My post a few days ago on “The Killing Memos” was intended to draw attention to liberal hypocrisy about the Obama Administration’s often aggressive actions against terrorists, such as expanded drone attacks culminating in the killing of U.S. citizen Anwar al-Awlaki. If the Bush Administration had done this, the Occupy Wall Street folks wouldn’t be looking around for a coherent theme. It prompted a note from one of my good hearted and serious liberal friends—oh what the heck, no reason to be coy: it was Joel Mathis, who writes and blogs from Philadelphia—who said that he thinks these kind of acts are just as problematic under Obama as he thought they were under Bush. I allowed as how I actually have my own reservations on this point, too, and might prefer that Congress pass positive legislation about things like targeted killings of treasonous U.S. citizens, as well as drone attacks overseas, rather than rely on Justice Department lawyers to craft legal briefs. Always good to have multiple branches of government together on controversial matters like this. What could go wrong? Plenty. Stay tuned.

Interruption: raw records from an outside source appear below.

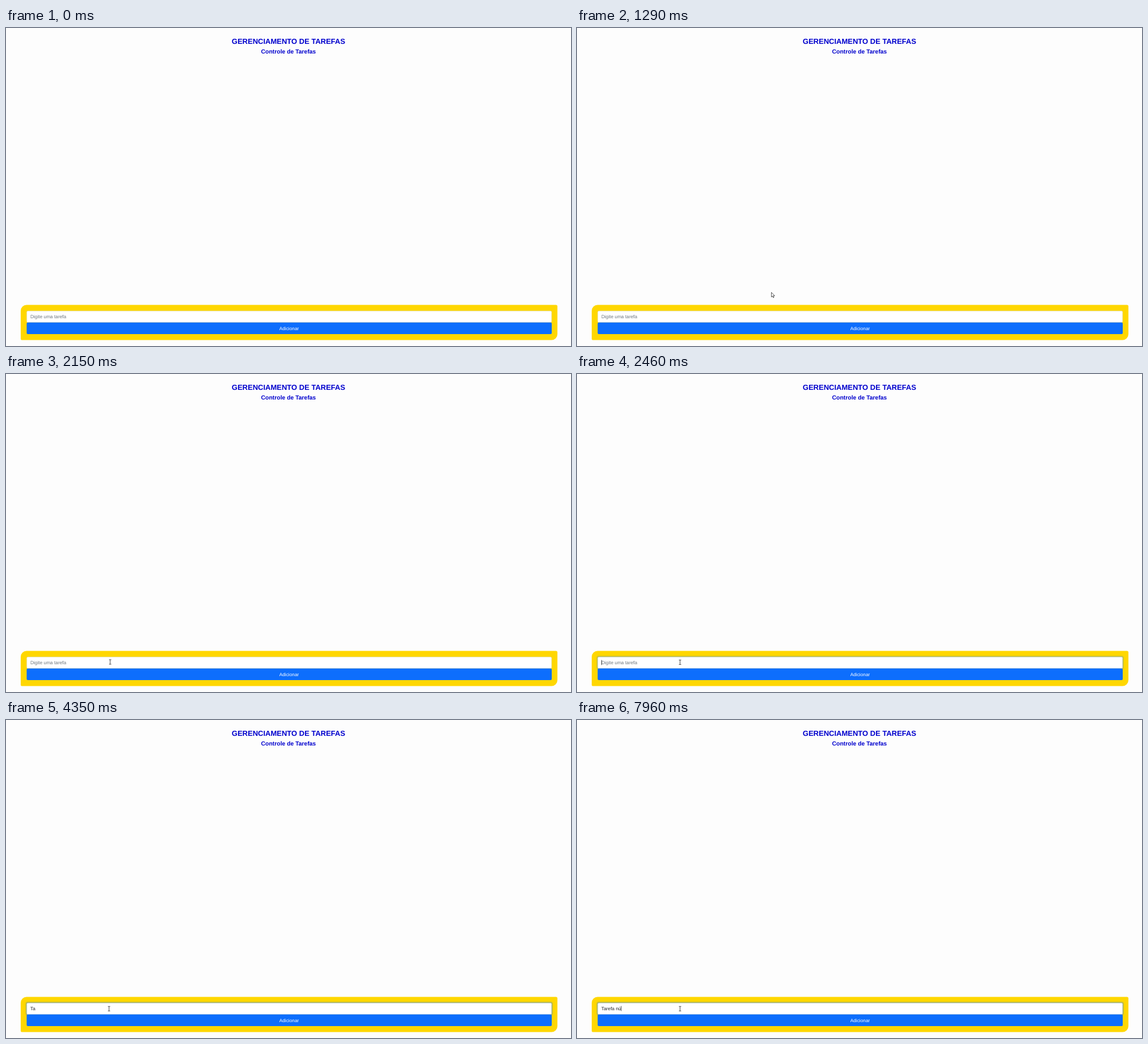
These frames come from a looping animation (998 by 561 pixels, 8000 ms). An HTML page:

```html
<!DOCTYPE html>
<html lang="pt-BR">
<head>
<meta charset="utf-8">
<title>Gerenciamento de Tarefas</title>
<style>
  html, body { margin: 0; width: 100%; height: 100%; overflow: hidden; background: #fdfdfd; }
  svg { display: block; width: 100%; height: 100%; }
  text { font-family: "Liberation Sans", Arial, sans-serif; font-size: 8.32px; white-space: pre; text-rendering: geometricPrecision; }
  .head { font-weight: bold; fill: #0000cd; text-anchor: middle; }
</style>
</head>
<body>
<svg viewBox="0 0 998 561">
  <rect width="998" height="561" fill="#fdfdfd"/>
  <text class="head" x="499" y="28" style="font-size:13px">GERENCIAMENTO DE TAREFAS</text>
  <text class="head" x="499" y="45.2" style="font-size:10.4px">Controle de Tarefas</text>

  <path fill="#ffd700" d="M36.4 488.5H971.4a2.6 2.6 0 0 1 2.6 2.6V540.1a10.4 10.4 0 0 1-10.4 10.4H28.6a2.6 2.6 0 0 1-2.6-2.6V498.9a10.4 10.4 0 0 1 10.4-10.4Z"/>
  <rect id="glow" x="34.4" y="496.9" width="931.6" height="24.6" rx="4" fill="#0d6efd"/>
  <rect id="field" x="36.7" y="499.2" width="927" height="20.2" rx="2" fill="#fff" stroke-width=".52"/>
  <rect x="36.5" y="519.4" width="927.5" height="20.7" rx="2" fill="#0d6efd"/>
  <text x="500" y="532.5" text-anchor="middle" fill="#fff">Adicionar</text>

  <text id="entry" x="43" y="511.8"></text>
  <rect id="caret" y="504.6" width=".8" height="8.8" fill="#212529"/>
  <path id="arrow" d="M.4.4V8.6L2.3 6.9 3.6 9.8 4.9 9.2 3.6 6.4H6.2Z" fill="#fff" stroke="#111" stroke-width=".7"/>
  <path id="beam" d="M-2-4H-.5L0-3.6.5-4H2M0-3.6V3.6M-2 4H-.5L0 3.6.5 4H2" fill="none" stroke="#222" stroke-width=".85"/>
</svg>
<script>
const LOOP = 8000, FOCUS = 2360, TEXT_X = 43;
const $ = id => document.getElementById(id);
const [glow, field, entry, caret, arrow, beam] =
  ["glow", "field", "entry", "caret", "arrow", "beam"].map($);

// Pointer stops: time, x, y
const stops = [
  [520, 150, 245], [650, 452, 142], [790, 452, 142], [1290, 343, 466],
  [1580, 226, 511], [2150, 184, 508], [2400, 182, 508.5], [2850, 182, 509.3]
];
// Time and text after each key press
const keys = [
  [3560, "T"], [3730, "Ta"], [5160, "Tar"], [5300, "Tare"], [5440, "Taref"],
  [5600, "Tarefa"], [7260, "Tarefa "], [7370, "Tarefa n"], [7950, "Tarefa nú"]
];
// Times at which the caret turns on or off
const blinks = [FOCUS, 2850, 3380, 4260, 4790, 6150, 6630, 7170, 7250, 7900, 7950];

const clamp = v => Math.min(1, Math.max(0, v));
const smooth = v => v * v * (3 - 2 * v);
const mix = (a, b, k) => a + (b - a) * k;
const show = (el, on) => el.setAttribute("visibility", on ? "visible" : "hidden");

function pointerAt(t) {
  const i = stops.findIndex(s => s[0] > t);
  if (i < 0) return stops[stops.length - 1].slice(1);
  const a = stops[i - 1], b = stops[i];
  const k = smooth((t - a[0]) / (b[0] - a[0]));
  return [mix(a[1], b[1], k), mix(a[2], b[2], k)];
}

function drawPointer(t) {
  const visible = t >= stops[0][0];
  const [x, y] = visible ? pointerAt(t) : [0, 0];
  const inField = y >= 499;
  show(arrow, visible && !inField);
  show(beam, visible && inField);
  (inField ? beam : arrow).setAttribute("transform", `translate(${x} ${y})`);
}

function drawField(t) {
  const k = smooth(clamp((t - FOCUS) / 150));
  const border = [[206, 134], [212, 183], [218, 254]].map(([a, b]) => Math.round(mix(a, b, k)));
  glow.setAttribute("opacity", 0.25 * k);
  field.setAttribute("stroke", `rgb(${border})`);

  const typed = keys.filter(key => key[0] <= t).map(key => key[1]).pop() || "";
  entry.textContent = typed || "Digite uma tarefa";
  entry.setAttribute("fill", typed ? "#212529" : "#6c757d");
  caret.setAttribute("x", TEXT_X + (typed ? entry.getComputedTextLength() : 0));
  show(caret, blinks.filter(b => b <= t).length % 2);
}

const start = performance.now();
function frame(now) {
  const t = Math.max(0, now - start) % LOOP;
  drawField(t);
  drawPointer(t);
  requestAnimationFrame(frame);
}
frame(start);
</script>
</body>
</html>
```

The Justice Department memo and its acknowledgment of Awlaki’s citizenship are ample proof that the Obama administration realized it was crossing a line. But it did so on the sneak — a memo, still secret, written by two lawyers you and I never heard of.
We live in a soft police state. It’s not a film-noir one, based on ideology and punctuated by the crunch of hobnailed boots, but one created in response to terrorism and crime. . . There’s no Orwellian Big Brother, just countless little ones, all of them righteously on the lookout for the bad guys. It’s necessary, I suppose. It will be abused, I don’t suppose.
This may not be entirely sensible, but good for and Richard Cohen and Joel Mathis for being consistent, unlike the Code Pinkos who are clearly just partisan apparatchiks.
The dilemma for a responsible president in this case is simply this: Congress might well be persuaded to pass a statute explicitly authorizing the killing of people like al-Awlaki. But once there is a positive statute, there is a target for litigation. (I’ll leave for the lawyers among our readers whether there’d be a problem of standing to bring a suit challenging such a statute.) And I can easily imagine our courts striking it down as a violation of due process—strict scrutiny and all that. And then where would that leave a president faced with a menace like al-Awlaki? Maybe better, in the real world, to do it the way we are right now, even if it is untidy.
In other words, this is another indication that John Yoo was right all along. But of course if you read Yoo’s books and articles, you will soon see that all he was saying was that John Locke was right all along. This is not the first time, nor shall it be the last, when we’ll be drawn back to chapter 14 of Locke’s Second Treatise, discussing executive prerogative: “Many things there are which the law can by no means provide for. . . [I]t is fit that the laws themselves should in some cases give way to the executive power. . .”
This culminates in Locke’s one-sentence definition of prerogative: “nothing but the power of doing public good without a rule.” Problem: who is to judge whether the executive has acted rightly? How shall that judgment be made? What could go wrong here?
Locke gives two answers that don’t quite deliver a firm, bright line answer. The first one is the most accessible: the people shall judge. Let’s put it this way: When Nixon invoked the idea of executive prerogative with his famous statement, “If the president does it, it’s not illegal,” the American people were not amused. On the other hand, it became apparent in 1987 that Americans were not about to turf Ronald Reagan out of office for the legal mistakes made in the Iran-Contra scandal, or Bill Clinton the Lewinski scandal in 1999, which is one reason both scandals died out. (There’s an obvious distinction between these two latter cases that explain why one went all the way to impeachment while the other did not, but you can draw that for yourself.)
Here’s Locke’s more elegant version of the problem (quoted out of order):
The old question will be asked in the matter of prerogative: But who shall be judge when this power is made right us of? . . . The people, therefore, finding reason to be satisfied with these princes whenever they acted without or contrary to the letter of the law, acquiesced in what they did, and without the least complaint let them enlarge their prerogative as they pleased, judging rightly that they did nothing herein to the prejudice of their laws since they acted conformably to the foundation and end of all laws—the public good.
But of course we disagree vehemently about “the public good,” and the ACLU’s absolutist position that the public good requires a punctilious adherence to due process is not an insensible argument. And Locke seems to admit in the sequel that it won’t necessarily do to put such matters to a simple majority vote. He ultimately (though a little bit obscurely, so I won’t quote it) repairs to a hint of the right of revolution such as is later found in the Declaration of Independence. While this may be theoretically right, as a practical matter it leaves us where we are right now: with huge, unresolvable uncertainty.
And that’s where is it going to remain. It is simply not possible to find the bright lines here. It is significant, though, that there is almost no one saying that al-Awlaki didn’t deserve his fate, and I take the concern that its legal basis is problematic as a sign of political health, and not a sign that we’re actually in any danger of becoming an actual police state. That’s where Cohen lost me.
In other words, if Locke were reviewing the situation right now, I think he’d approve of the Obama Administration’s course on this. And so, back to